Records excerpted from a collection:
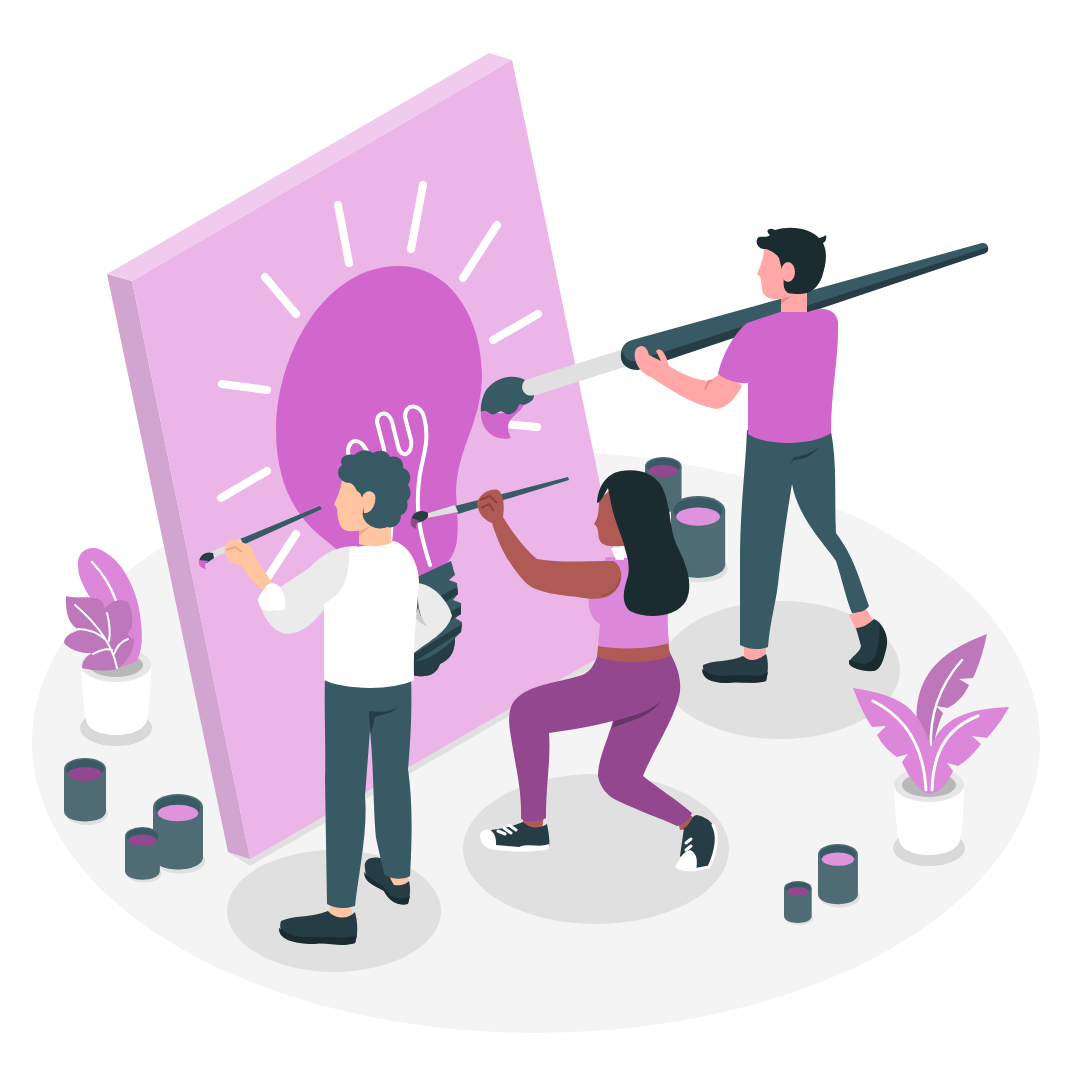
<!DOCTYPE html>
<html lang="en">
<head>
<meta charset="utf-8">
<title>Painting an idea together</title>
<style>
:root{--floor:#f4f4f4;--shadow:#e0e0e0;--board:#ebb5e8;--board-top:#f0cbee;--board-side:#d2a5d0;--orchid:#d167cd;--pink:#dc87d9;--mauve:#bd77ba;--plum:#92478f;--plum-deep:#693467;--slate:#375a64;--slate-light:#4f6c75;--navy:#263d45;--ink:#1b2c31;--peach:#ffc5a1;--rose:#ffa8a7;--brown:#b05a56;--brown-deep:#8e423f}
html,body{margin:0;background:#fff;overflow:hidden}
svg{display:block;width:1072px;height:1072px}
.floor{fill:var(--floor)}.shadow{fill:var(--shadow)}
.orchid{fill:var(--orchid)}.pink{fill:var(--pink)}.mauve{fill:var(--mauve)}.plum{fill:var(--plum)}.plum-deep{fill:var(--plum-deep)}
.slate{fill:var(--slate)}.steel{fill:var(--slate-light)}.navy{fill:var(--navy)}.ink{fill:var(--ink)}
.peach{fill:var(--peach)}.rose{fill:var(--rose)}.brown{fill:var(--brown)}
.white{fill:#fff}.sleeve{fill:#ebebeb}
.line{fill:none;stroke:#fff;stroke-linecap:round;stroke-linejoin:round}
.light-paint{color:#e093dd}.dark-paint{color:#92478f}
</style>
</head>
<body>
<svg viewBox="0 0 1072 1072" role="img" aria-label="Three people paint a light bulb on a large leaning canvas">
<defs>
  <g id="paint-can">
    <ellipse class="shadow" cx="23" cy="56" rx="21" ry="11"/>
    <path class="steel" d="M0 11V53C0 67 42 67 42 53V11Z"/>
    <ellipse class="steel" cx="21" cy="11" rx="21" ry="11"/>
    <ellipse class="slate" cx="21" cy="11" rx="19" ry="9.5"/>
    <ellipse cx="21" cy="16" rx="17" ry="7" fill="currentColor"/>
  </g>
  <g id="pot">
    <ellipse cx="0" cy="63" rx="36" ry="18" fill="#d9d9d9"/>
    <path class="white" d="M-35 0C-34 28 -32 44 -30 55C-27 75 27 75 31 55C33 44 35 28 35 0Z"/>
    <ellipse cx="0" cy="0" rx="35" ry="17" fill="#e6e6e6"/>
    <ellipse cx="0" cy="0" rx="27" ry="12" fill="#b8b8b8"/>
  </g>
</defs>

<g id="ground">
  <ellipse class="floor" cx="536" cy="742" rx="504" ry="291"/>
  <ellipse class="shadow" cx="334" cy="911" rx="107" ry="61"/>
  <ellipse class="shadow" cx="596" cy="849" rx="133" ry="75"/>
  <ellipse class="shadow" cx="780" cy="670" rx="120" ry="69"/>
  <path class="shadow" d="M228 852L250 866L632 645V630Z"/>
</g>

<g id="board">
  <path fill="var(--board-side)" d="M107 274L132 281L250 859L228 852Z"/>
  <path fill="var(--board-top)" d="M107 274L489 53L512 60L132 281Z"/>
  <path fill="var(--board)" d="M132 281L512 60L632 638L250 859Z"/>
</g>

<g id="light-bulb">
  <path class="orchid" d="M398 266C449 266 481 315 482 374C482 423 457 447 456 492C458 526 461 548 447 563L405 586L352 576C350 560 338 550 318 534C290 510 276 475 276 430C277 350 327 266 398 266Z"/>
  <path class="slate" d="M400 585L451 561L455 575L449 580L457 583L458 594L453 600L461 603V614L455 618L462 622L461 632L455 638C455 655 448 660 440 664C436 676 425 678 412 675Z"/>
  <path class="navy" d="M410 662C428 661 442 651 455 638C455 655 448 660 440 664C436 676 425 678 412 675ZM414 611L457 587L458 594L414 621ZM414 633L461 606V614L414 643ZM414 654L462 624L461 632L414 662Z"/>
  <path class="line" stroke-width="4" d="M386 590L392 520C380 500 351 470 348 452C348 436 364 438 368 455C374 476 387 469 384 449L377 422C377 410 391 410 393 426L398 446C401 460 413 455 411 440L405 417C405 402 421 404 424 417C431 442 421 460 419 481C415 515 422 540 430 565"/>
  <path class="line" stroke-width="8" d="M338 205L349 263M423 185L411 249M497 225L463 278M538 314L493 340M537 427L505 424M265 277L296 314M222 384L267 390M221 498L267 471M296 534L268 577"/>
</g>

<g id="paint-cans">
  <use href="#paint-can" class="dark-paint" transform="translate(645 457) scale(.87)"/>
  <use href="#paint-can" class="light-paint" transform="translate(671 496) scale(1.29)"/>
  <use href="#paint-can" class="dark-paint" x="64" y="758"/>
  <use href="#paint-can" class="light-paint" transform="translate(153 794) scale(1.19)"/>
  <use href="#paint-can" class="dark-paint" transform="translate(125 827) scale(.83)"/>
  <use href="#paint-can" class="light-paint" transform="translate(818 844) scale(.95)"/>
  <use href="#paint-can" class="dark-paint" transform="translate(784 881) scale(.66)"/>
</g>

<g id="left-plant">
  <use href="#pot" x="116" y="665"/>
  <path class="pink" d="M78 567C76 553 88 544 101 550C119 558 132 580 138 604C143 628 144 650 136 662L118 668C123 628 79 596 78 567Z"/>
  <path class="line" stroke-width="2.5" d="M92 562C113 584 125 613 125 660"/>
  <path class="mauve" d="M66 596C77 599 84 596 94 598C102 599 104 604 105 609C110 601 118 599 127 601C134 610 132 620 132 628C127 632 126 636 134 639C134 652 127 662 117 669C105 672 90 670 82 668C82 660 87 656 92 653C82 654 70 650 64 643C64 636 72 632 80 630C70 626 65 615 66 596Z"/>
  <path class="line" stroke-width="2" d="M75 605C95 622 112 642 117 668M106 640C97 632 88 629 78 629M112 650C104 648 99 651 93 654M109 641C111 631 109 621 107 613M114 654C117 646 122 641 128 639"/>
</g>

<g id="right-plant">
  <use href="#pot" x="929" y="785"/>
  <path class="mauve" d="M926 760C912 725 914 695 929 673C943 653 964 643 987 634C983 653 979 665 973 678L959 679L969 685C963 698 956 703 948 708L936 706L943 713C936 729 933 744 932 764Z"/>
  <path class="line" stroke-width="2.5" d="M931 750C929 716 940 685 962 660"/>
  <path class="pink" d="M921 790C911 780 906 771 902 762L908 754L897 757C888 751 882 744 877 735L886 726L872 727C865 717 859 704 853 688C878 692 898 697 911 710C923 723 927 735 931 747C942 718 966 709 1009 707C1002 720 995 729 987 738L972 736L981 744C973 755 966 761 958 766L947 763L953 771C948 782 943 788 938 791C932 795 925 794 921 790Z"/>
  <path class="line" stroke-width="3" d="M873 701C907 718 924 749 926 790M978 716C947 728 933 752 932 790"/>
</g>

<g id="big-brush-painter">
  <g id="far-shoe">
    <path class="rose" d="M849 615L865 607L874 622L857 632Z"/>
    <path class="navy" d="M856 628C862 628 869 624 874 619C882 622 888 634 886 645C883 654 881 666 876 669C866 672 850 668 849 663C850 657 860 653 861 646Z"/>
    <path class="ink" d="M849 660C863 666 872 665 876 654C879 643 881 633 879 624C886 630 889 639 886 650C883 662 880 670 874 671C863 672 850 668 849 663Z"/>
  </g>
  <path class="rose" d="M744 642H766V662H744Z"/>
  <path class="navy" d="M703 665C713 660 730 662 743 656C750 663 758 660 766 654C769 662 768 674 766 681C754 685 740 680 727 683C711 683 702 676 703 665Z"/>
  <path class="ink" d="M702 669C717 680 730 674 746 675C753 676 761 677 768 672L766 681C752 685 738 681 727 683C710 683 702 678 702 669Z"/>
  <path class="slate" d="M747 430C745 475 740 510 740 560V645C749 650 760 650 768 647C770 620 777 600 779 575C783 542 787 514 792 484C798 517 822 541 836 561C842 579 847 602 852 613C858 613 866 611 869 606C859 578 854 557 836 533C834 500 838 463 830 427Z"/>
  <path class="navy" d="M790 464L794 460C808 459 814 453 819 447C812 453 802 456 794 457Z"/>
  <g id="big-brush">
    <path fill="#e0e0e0" d="M525 380L630 347L637 363L530 397C522 398 519 384 525 380Z"/>
    <path class="orchid" d="M484 407C490 410 495 416 508 412L524 402C524 415 500 416 511 438C495 442 479 430 481 410Z"/>
    <path class="slate" d="M525 380C510 372 492 380 485 392C482 398 480 407 481 412C488 407 489 418 497 413C504 407 504 418 513 413C521 408 516 402 524 405C532 402 534 399 534 395C525 398 518 388 525 380Z"/>
    <path class="slate" d="M632 340L982 243C989 242 990 251 985 253L636 369C617 370 616 344 632 340Z"/>
    <path class="navy" d="M623 351C625 364 636 362 645 358L988 247C989 251 987 253 983 254L638 370C623 370 618 358 623 351Z"/>
  </g>
  <path class="rose" d="M742 386C735 399 728 407 716 409C690 404 671 390 651 377C637 372 632 356 636 349C642 343 647 347 649 355L661 361L656 351C661 346 666 354 669 366C680 373 695 380 709 381L726 370Z"/>
  <path d="M705 389L709 381L712 381" fill="none" stroke="#eb8988" stroke-width="2"/>
  <path class="rose" d="M764 247C764 258 760 267 757 274C761 276 761 280 762 289C763 299 774 300 781 299V318H807V292L805 248L778 242Z"/>
  <path d="M781 299L792 296L781 304Z" fill="#eb8988"/>
  <path class="orchid" d="M780 312H808C823 306 836 309 838 322C839 357 831 390 831 433C813 446 765 446 748 434V383C736 384 724 379 718 374C722 356 734 333 747 323Z"/>
  <path class="ink" d="M766 249C757 250 754 240 759 237C763 236 766 238 770 235C764 230 770 227 775 230C792 225 811 229 819 238C823 237 825 236 826 235C827 240 825 242 823 243C828 253 826 264 822 277C817 290 808 297 788 293C781 288 785 280 783 274L779 258C776 253 771 251 766 249Z"/>
  <ellipse class="rose" cx="788" cy="272" rx="7" ry="10"/>
</g>

<g id="kneeling-painter">
  <path class="brown" d="M676 814L692 816L697 828L680 830ZM523 813H544L542 830H523Z"/>
  <g id="rear-sneaker">
    <path class="navy" d="M684 828C691 825 691 815 697 815C710 818 716 826 717 836C717 849 711 859 708 866L693 871L680 856Z"/>
    <path class="white" d="M675 867C680 859 682 852 690 850C699 854 697 865 696 871C686 872 679 871 675 867Z"/>
    <path class="line" stroke-width="3" d="M713 825C720 838 714 856 709 867L693 870M686 843L691 839M686 850L691 846"/>
  </g>
  <g id="front-sneaker">
    <path class="navy" d="M491 830C504 829 513 826 523 822C531 830 541 828 547 824C549 834 550 842 549 847C531 851 517 849 497 849Z"/>
    <path class="white" d="M481 832C488 826 497 831 496 845L519 847C530 843 540 848 549 844V849C534 853 507 852 490 849C482 846 478 838 481 832Z"/>
    <path class="line" stroke-width="3" d="M498 831L505 834M504 828L511 833M509 825L516 830"/>
  </g>
  <path class="plum" d="M598 654C594 667 588 674 579 676C551 684 530 685 516 699C509 705 508 719 510 731C515 765 522 788 521 819C529 823 540 822 546 818C546 783 551 759 549 733C571 730 594 726 613 721C606 744 598 760 598 776C600 788 608 796 616 800C639 811 660 818 677 826C683 825 690 819 692 813C676 799 659 789 643 776C652 753 670 726 678 701C684 681 677 666 668 649Z"/>
  <path class="plum-deep" d="M612 728L614 721C638 715 651 710 661 701C650 717 630 721 612 728Z"/>
  <path class="brown" d="M598 646L668 639L670 656C650 664 618 664 597 657Z"/>
  <path class="pink" d="M606 557L628 558L665 560C670 590 666 620 669 643C653 649 618 650 598 646L600 624C588 617 586 600 592 588Z"/>
  <path class="white" d="M611 548H623L624 560H616Z"/>
  <path class="brown" d="M599 500C599 512 598 518 594 524C600 528 597 535 600 541C604 548 616 546 624 546L628 560L645 562L640 505L612 488Z"/>
  <g id="middle-brush">
    <path class="slate" d="M455 506L568 477L569 480L458 514Z"/>
    <path fill="#e0e0e0" d="M425 514L455 505L458 512L427 518Z"/>
    <path class="navy" d="M428 513C419 508 412 513 411 521C417 525 425 521 428 517Z"/>
    <path class="plum" d="M412 518L420 521C416 524 415 527 417 529C411 528 409 523 412 518Z"/>
  </g>
  <path class="brown" d="M613 561C624 566 624 584 613 593C604 601 589 599 578 597C558 595 535 592 526 583C509 565 499 546 492 523C482 519 478 512 477 503C480 493 491 488 498 490C505 495 504 509 503 517C513 534 526 550 537 559C560 563 582 561 613 561Z"/>
  <path d="M480 500L490 496L497 503M481 508L489 504L494 511" fill="none" stroke="var(--brown-deep)" stroke-width="2"/>
  <path d="M601 596C613 593 619 587 620 578" fill="none" stroke="var(--brown-deep)" stroke-width="1"/>
  <path class="ink" d="M597 503C598 488 605 474 621 471C638 468 655 473 662 487C672 507 668 528 678 548C686 564 694 584 686 601C677 617 648 620 630 611C620 602 624 589 628 576C632 555 618 533 612 508L608 488C604 494 601 503 597 503Z"/>
</g>

<g id="standing-painter">
  <path class="sleeve" d="M418 583C438 586 450 606 452 616C446 633 432 639 414 653V610L426 627C421 620 416 603 418 583Z"/>
  <path d="M418 607C420 616 423 621 427 626C423 625 418 621 415 617Z" fill="#ccc"/>
  <g id="small-brush">
    <path class="slate" d="M240 539L320 506L322 509L243 545Z"/>
    <path fill="#e0e0e0" d="M210 552L241 539L243 545L213 558Z"/>
    <path class="navy" d="M213 553C206 551 199 555 199 563L207 563L214 558Z"/>
    <path class="orchid" d="M199 560L209 561C205 563 204 566 206 569C200 568 198 564 199 560Z"/>
  </g>
  <path class="peach" d="M268 593C255 586 247 575 241 565C230 565 223 555 225 548C225 543 231 538 237 540L251 546C255 557 262 569 273 583Z"/>
  <path d="M226 550L235 547L242 552" fill="none" stroke="#eda884" stroke-width="2"/>
  <path class="sleeve" d="M357 546C333 546 322 556 309 568L279 588C268 584 256 593 259 603C264 618 273 633 288 634C306 632 318 618 329 603L354 585Z"/>
  <path class="white" d="M267 585C274 580 283 586 285 599C288 611 281 612 274 610C266 613 258 608 258 599Z"/>
  <path class="peach" d="M331 904H350L354 919H328ZM389 875L408 873V888H390Z"/>
  <path class="navy" d="M365 868C363 859 372 855 384 859C386 869 390 879 394 885C400 886 405 885 409 881C411 889 410 897 408 903C398 907 388 900 384 891C374 884 365 880 365 868Z"/>
  <path class="navy" d="M281 921C293 915 310 918 328 911C336 920 349 919 355 912C358 923 358 935 355 943C341 947 329 941 314 944C294 943 276 936 281 921Z"/>
  <path class="ink" d="M279 928C296 941 311 936 329 937C341 938 351 938 357 935L355 943C340 948 329 942 314 944C293 944 278 939 279 928ZM364 872C371 881 385 885 390 895C397 900 404 899 410 896L408 904C397 907 388 899 384 891C372 885 364 881 364 872Z"/>
  <path class="slate" d="M325 675C324 715 326 745 325 779L327 904C335 909 346 909 355 906C359 870 368 831 365 796L370 730C374 771 373 807 376 838L384 874C391 880 404 880 410 876C412 840 413 804 408 769C411 735 412 708 411 675Z"/>
  <path class="navy" d="M371 734C370 726 369 717 369 711C383 713 392 711 398 707C391 714 380 715 375 717Z"/>
  <path class="white" d="M350 548L394 541C410 546 419 565 419 582C417 610 413 642 414 680C393 691 344 690 324 680V604C349 590 348 572 350 548Z"/>
  <path class="peach" d="M342 479C341 490 337 497 334 505C339 507 336 513 339 522C342 535 354 530 359 531V544C370 547 381 547 391 543V515L386 485L355 468Z"/>
  <path d="M359 531L371 526L359 536Z" fill="#eda884"/>
  <path class="slate" d="M350 483C339 483 334 471 342 465C338 457 348 453 354 455C360 449 367 449 373 453C380 449 387 450 390 457C399 455 404 461 403 468C411 471 412 479 408 485C412 491 411 498 407 501C409 509 405 514 401 515C401 524 394 529 387 527C378 531 367 526 364 519C361 514 364 508 364 502L360 493C355 491 356 485 350 483Z"/>
  <path class="peach" d="M362 498C364 490 372 489 375 495C377 504 371 514 364 513Z"/>
</g>
</svg>
</body>
</html>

TASK DESCRIPTION | Scan the entries above and copy each line where "body" occurs.

RESPONSE TO THIS EXERCISE |
html,body{margin:0;background:#fff;overflow:hidden}
<body>
</body>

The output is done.